KUALA LUMPUR — A consumer group yesterday demanded that the Malaysian authorities punish a mineral water bottler for using the image of a Hindu god on its labels, claiming its placement near a halal logo was insensitive.
The Consumers Association of Malaysia (PPIM) said it was wrong for bottler Chuan Sin Sdn Bhd to use the image of Lord Murugan, a Hindu deity, on its labels as it was offensive to the country’s community. The Rakyat Post news website said the image was a promotional picture for the Visit Malaysia 2014 campaign.
“How can Chuan Sin place the picture of another god next to the halal logo? This is a very sensitive issue to the community of the country,” PPIM chief Nadzim Johan said. “We will make a police report and urge all Islamic authorities and non-government organisations to stop or hold the sale of this brand of mineral water until we can resolve this matter.”

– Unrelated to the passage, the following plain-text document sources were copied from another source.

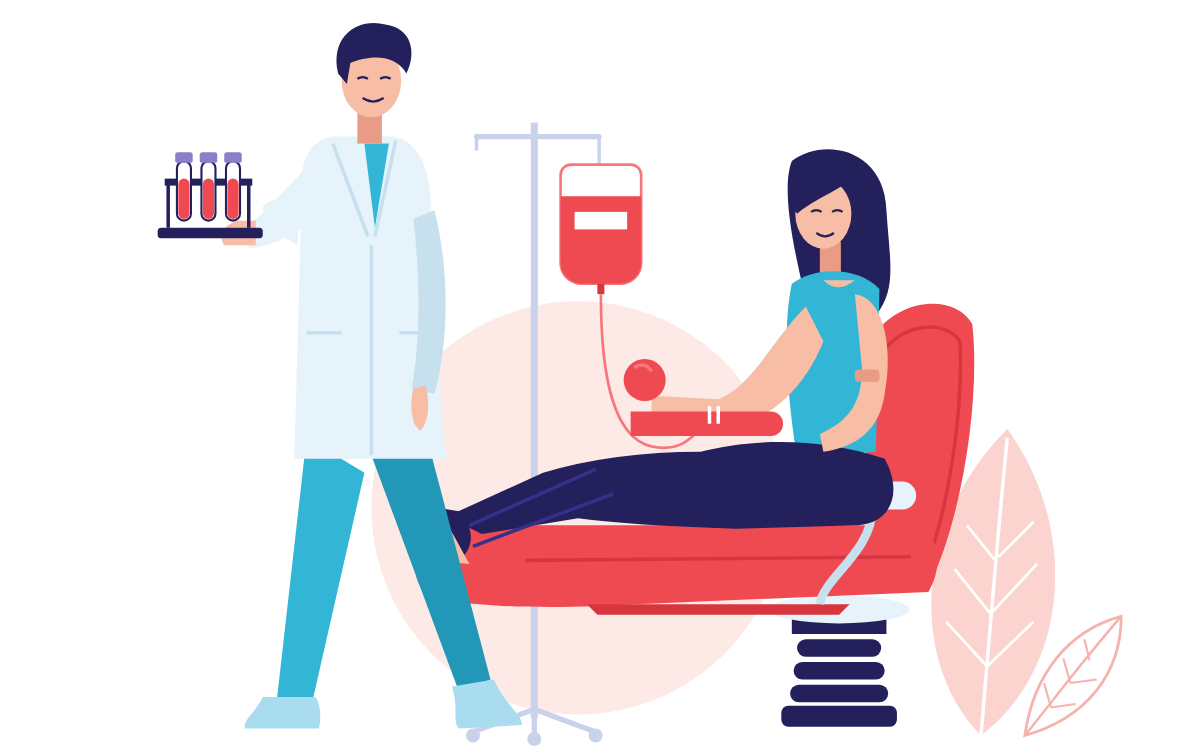
<!DOCTYPE html>
<html lang="en">
<head>
<meta charset="utf-8">
<title>Blood Donation</title>
<link rel="stylesheet" href="https://fonts.googleapis.com/css2?family=Inter:wght@400&display=swap">
<style>
  :root {
    --paper: #ffffff;
    --blush: #fde9e6;
    --leaf: #fbd3cf;
    --leaf-line: #f6b3ad;
    --red: #ef4a51;
    --red-dark: #d8363f;
    --red-light: #f7767b;
    --navy: #23205c;
    --navy-soft: #35318a;
    --teal: #33b6d6;
    --teal-dark: #2297b8;
    --coat: #e6f3fa;
    --coat-shade: #c6e0ee;
    --skin: #f7bda5;
    --skin-shade: #e99c85;
    --pole: #c8d2ea;
    --shoe: #a9dcef;
    --cap: #8c7fc9;
  }
  html, body {
    margin: 0;
    width: 1200px;
    height: 746px;
    overflow: hidden;
    background: var(--paper);
    font-family: "Inter", sans-serif;
  }
  .scene { display: block; width: 1200px; height: 746px; }
</style>
</head>
<body>
<svg class="scene" viewBox="0 0 685 426" preserveAspectRatio="none" role="img" aria-label="A nurse carries blood sample tubes while a woman donates blood in a reclining chair">
  <defs>
    <g id="sample-tube">
      <rect x="-4" y="0" width="8" height="34" rx="4" fill="var(--paper)" stroke="var(--navy)" stroke-width="1.2"/>
      <rect x="-3.2" y="10" width="6.4" height="23" rx="3.2" fill="var(--red)"/>
      <rect x="-5" y="-5" width="10" height="6" rx="1.5" fill="var(--cap)"/>
    </g>
    <g id="stand-wheel">
      <circle r="4" fill="var(--pole)"/>
    </g>
  </defs>

  <!-- backdrop -->
  <circle class="backdrop-disc" cx="330" cy="290" r="118" fill="var(--blush)"/>

  <!-- decorative plant -->
  <g class="plant">
    <path d="M560 420 C520 380 520 300 575 245 C615 300 612 380 560 420Z" fill="var(--leaf)"/>
    <path d="M560 420 C565 360 570 300 575 250" fill="none" stroke="var(--paper)" stroke-width="2"/>
    <path d="M563 380 L540 355 M565 350 L545 325 M568 320 L552 300 M564 380 L590 355 M566 350 L592 322 M570 318 L590 298" stroke="var(--paper)" stroke-width="1.6" fill="none"/>
    <path d="M585 420 C590 385 610 360 640 352 C640 385 620 410 585 420Z" fill="none" stroke="var(--leaf-line)" stroke-width="1.6"/>
    <path d="M585 420 C605 395 620 375 640 352" fill="none" stroke="var(--leaf-line)" stroke-width="1.4"/>
    <path d="M600 404 L596 390 M611 390 L607 376 M622 377 L619 365 M600 404 L614 402 M611 390 L626 388" stroke="var(--leaf-line)" stroke-width="1.2"/>
  </g>

  <!-- infusion stand -->
  <g class="iv-stand">
    <rect x="303" y="70" width="4" height="340" fill="var(--pole)"/>
    <path d="M272 78 H342" stroke="var(--pole)" stroke-width="3" stroke-linecap="round"/>
    <path d="M272 78 v8 M342 78 v8" stroke="var(--pole)" stroke-width="2"/>
    <path d="M305 405 L270 418 M305 405 L340 418 M305 405 L305 420" stroke="var(--pole)" stroke-width="3" stroke-linecap="round"/>
    <use href="#stand-wheel" x="270" y="420"/>
    <use href="#stand-wheel" x="340" y="420"/>
    <use href="#stand-wheel" x="305" y="422"/>
  </g>

  <!-- blood bag and line -->
  <g class="blood-bag">
    <path d="M342 86 v8" stroke="var(--pole)" stroke-width="2"/>
    <path d="M326 94 H360 a6 6 0 0 1 6 6 V150 a12 12 0 0 1 -12 12 H332 a12 12 0 0 1 -12 -12 V100 a6 6 0 0 1 6 -6Z" fill="var(--paper)" stroke="var(--red-light)" stroke-width="1.5"/>
    <path d="M320 112 H366 V150 a12 12 0 0 1 -12 12 H332 a12 12 0 0 1 -12 -12Z" fill="var(--red)"/>
    <rect x="328" y="121" width="30" height="10" fill="var(--paper)"/>
    <path d="M343 162 v6" stroke="var(--red-dark)" stroke-width="4"/>
    <path d="M343 168 C343 215 350 250 372 255 C395 260 400 240 410 236" fill="none" stroke="var(--red-light)" stroke-width="1.5"/>
  </g>

  <!-- donation chair -->
  <g class="donor-chair">
    <path d="M452 352 h54 v10 h-54Z" fill="var(--navy)"/>
    <rect x="455" y="365" width="48" height="10" rx="5" fill="var(--navy)"/>
    <rect x="453" y="378" width="52" height="10" rx="5" fill="var(--navy)"/>
    <rect x="451" y="391" width="56" height="10" rx="5" fill="var(--navy)"/>
    <rect x="446" y="403" width="66" height="12" rx="4" fill="var(--navy)"/>
    <ellipse cx="479" cy="348" rx="40" ry="8" fill="var(--coat)"/>
    <path d="M500 190 C515 170 545 168 555 185 C560 230 548 300 530 335 L495 335 C495 280 492 230 500 190Z" fill="var(--red)"/>
    <path d="M505 200 C515 185 540 182 548 195 C550 240 540 295 528 325" fill="none" stroke="var(--red-dark)" stroke-width="2"/>
    <path d="M238 318 C240 300 260 296 300 300 L520 300 C535 302 540 320 530 338 L340 346 C300 348 255 345 245 340 C238 335 236 328 238 318Z" fill="var(--red)"/>
    <path d="M300 320 L520 318" stroke="var(--red-dark)" stroke-width="2"/>
    <path d="M335 345 h150 l-6 6 h-138Z" fill="var(--red-dark)"/>
    <path d="M420 275 h95 a8 8 0 0 1 0 16 h-95Z" fill="var(--coat)"/>
    <path d="M498 290 C498 315 470 330 468 345" fill="none" stroke="var(--coat-shade)" stroke-width="5"/>
  </g>

  <!-- donor -->
  <g class="donor">
    <path d="M452 92 C470 78 505 85 506 120 C508 150 512 165 500 180 L462 180 C455 150 445 110 452 92Z" fill="var(--navy)"/>
    <rect x="468" y="138" width="12" height="20" fill="var(--skin-shade)"/>
    <ellipse cx="470" cy="122" rx="16" ry="20" fill="var(--skin)"/>
    <path d="M452 118 C448 95 470 82 490 95 C485 108 470 110 455 122Z" fill="var(--navy)"/>
    <path d="M463 121 q3 -2 6 0 M475 121 q3 -2 6 0" stroke="var(--navy)" stroke-width="1.3" fill="none"/>
    <path d="M466 133 q5 4 10 0" stroke="var(--navy)" stroke-width="1.3" fill="none"/>
    <path d="M452 162 C465 152 490 152 502 165 L500 258 L455 262 C450 230 446 190 452 162Z" fill="var(--teal)"/>
    <path d="M470 160 q8 8 18 0" fill="var(--skin)"/>
    <path d="M400 258 C430 250 470 250 505 262 C515 280 510 298 490 300 L420 302 Q360 300 330 296 L275 305 L255 295 L310 270 Q350 258 400 258Z" fill="var(--navy)"/>
    <path d="M340 268 L268 300 M350 282 L270 312" stroke="var(--navy-soft)" stroke-width="2" fill="none"/>
    <path d="M250 290 C240 300 232 310 238 318 L262 320 C272 312 270 300 262 292Z" fill="var(--navy)"/>
    <path d="M248 296 C238 306 236 315 246 320 L268 322 C262 312 258 302 252 296Z" fill="var(--skin)"/>
    <path d="M488 168 C505 170 510 200 505 225 C502 245 490 255 470 258 L468 248 C485 240 492 230 492 210Z" fill="var(--skin)"/>
    <rect x="488" y="211" width="14" height="7" rx="2" fill="var(--skin-shade)"/>
    <path d="M460 175 C440 195 430 220 410 228 L372 226 L372 240 L412 244 C440 242 460 220 470 195Z" fill="var(--skin)"/>
    <path d="M360 235 h80 a7 7 0 0 1 0 14 h-80Z" fill="var(--red)"/>
    <circle cx="368" cy="217" r="12" fill="var(--red)"/>
    <path d="M362 210 q6 -4 10 2" stroke="var(--red-light)" stroke-width="2" fill="none"/>
    <path d="M405 232 v10 M410 232 v10" stroke="var(--paper)" stroke-width="2"/>
  </g>

  <!-- nurse -->
  <g class="nurse">
    <path d="M175 250 L158 400 L178 402 L208 270Z" fill="var(--teal)"/>
    <path d="M212 260 L262 395 L280 388 L245 255Z" fill="var(--teal-dark)"/>
    <path d="M150 398 C145 408 138 412 140 416 L182 416 C184 408 182 400 180 398Z" fill="var(--shoe)"/>
    <path d="M258 392 C262 405 258 412 262 416 L298 414 C298 408 288 402 282 388Z" fill="var(--shoe)"/>
    <path d="M190 78 C175 80 170 95 172 120 L168 262 L255 262 C250 230 248 180 246 120 C246 95 238 80 224 78Z" fill="var(--coat)"/>
    <path d="M208 82 L214 130 L222 82Z" fill="var(--teal)"/>
    <path d="M190 82 L210 135 M226 80 L214 135" stroke="var(--coat-shade)" stroke-width="2"/>
    <path d="M212 140 V260 M175 190 h20 M228 190 h18" stroke="var(--coat-shade)" stroke-width="2"/>
    <path d="M248 120 C258 160 255 200 248 225 L235 222 C240 195 240 160 236 125Z" fill="var(--coat-shade)"/>
    <path d="M243 220 C246 232 244 242 240 246 C234 242 234 230 236 222Z" fill="var(--skin)"/>
    <rect x="204" y="62" width="14" height="20" fill="var(--skin-shade)"/>
    <ellipse cx="212" cy="46" rx="17" ry="21" fill="var(--skin)"/>
    <path d="M193 42 C188 20 205 10 220 14 C235 16 238 30 232 42 C225 30 210 32 200 36 L198 48Z" fill="var(--navy)"/>
    <path d="M204 45 q3 -2 6 0 M217 45 q3 -2 6 0" stroke="var(--navy)" stroke-width="1.3" fill="none"/>
    <path d="M207 56 q6 4 12 0" stroke="var(--navy)" stroke-width="1.3" fill="none"/>
    <path d="M176 95 C160 110 150 125 140 128 L142 142 C160 140 175 130 190 115Z" fill="var(--coat)"/>
    <path d="M136 126 C128 128 124 134 128 140 L146 140 L146 126Z" fill="var(--skin)"/>
    <g class="sample-rack">
      <rect x="90" y="130" width="60" height="6" rx="2" fill="var(--navy)"/>
      <rect x="94" y="102" width="50" height="4" fill="var(--navy)"/>
      <path d="M96 104 V130 M142 104 V130" stroke="var(--navy)" stroke-width="2"/>
      <use href="#sample-tube" x="105" y="92"/>
      <use href="#sample-tube" x="119" y="92"/>
      <use href="#sample-tube" x="133" y="92"/>
    </g>
    <path d="M170 130 C165 115 158 110 150 118 L152 132 C158 134 164 136 170 140Z" fill="var(--coat)"/>
  </g>
</svg>
</body>
</html>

Chuan Sin produces mineral water under the Cactus and Spritzer brands in their factory in Perak.
Mr Nazim also urged supermarkets to immediately suspend the sale of the product, while calling on Malaysia’s Islamic affairs agency, the Islamic Development Department (JAKIM), to investigate the matter. JAKIM is the body in Malaysia tasked with ensuring that products are halal, or permissible by Islamic law.
PPIM head of monitoring and financial services, Mr Sheikh Abdul Kareem, claimed that the practice violated the Trade Descriptions Act, which states that no religious symbols may be used on the label or packaging of a product. “As a mineral water manufacturer, (Chuan Sin) should be more sensitive. This action is a disgrace to the religion of the Constitution, which is Islam. We urge the Home Ministry to take action and tell them to respect that,” said Mr Sheikh Abdul.
“If (Chuan Sin) sells (the product) without using the halal logo, it won’t be a problem, but when you have both (the logo and the image of the Hindu god), it will definitely cause confusion among the community,” he added.
PPIM’s complaint yesterday was not the first time this year that concerns have been raised by groups over halal food items sold in the country. In May, Cadbury withdrew two varieties of its halal-certified chocolate snacks from sale after they were alleged by the Ministry of Health to be contaminated with pig DNA. Under Islamic law, are forbidden to consume pork and those who have touched pigs have to undergo ritual purification.
The finding sparked outrage among some Islamist groups, which called for a boycott of all Cadbury products, but it was later discredited by JAKIM after tests found no traces of pork in the chocolates.
In recent months, groups such as Ikatan Muslimin Malaysia and Isma as well as Malay rights groups such as Perkasa have come out strongly to voice their concern over what they see as lax oversight by the country’s Islamic authorities, saying Malaysia’s image as an Islamic country was at stake.
Last month, groups called for an Oktoberfest beer festival in Selangor to be cancelled, saying it was offensive and insulting to the community. A recent pet-a-dog event in the state, which attracted more than 1,000 Malaysians, also drew flak from Muslim groups and the country’s clerics, who said it was an insult to Islam, as dogs are considered unclean under the religion. Agencies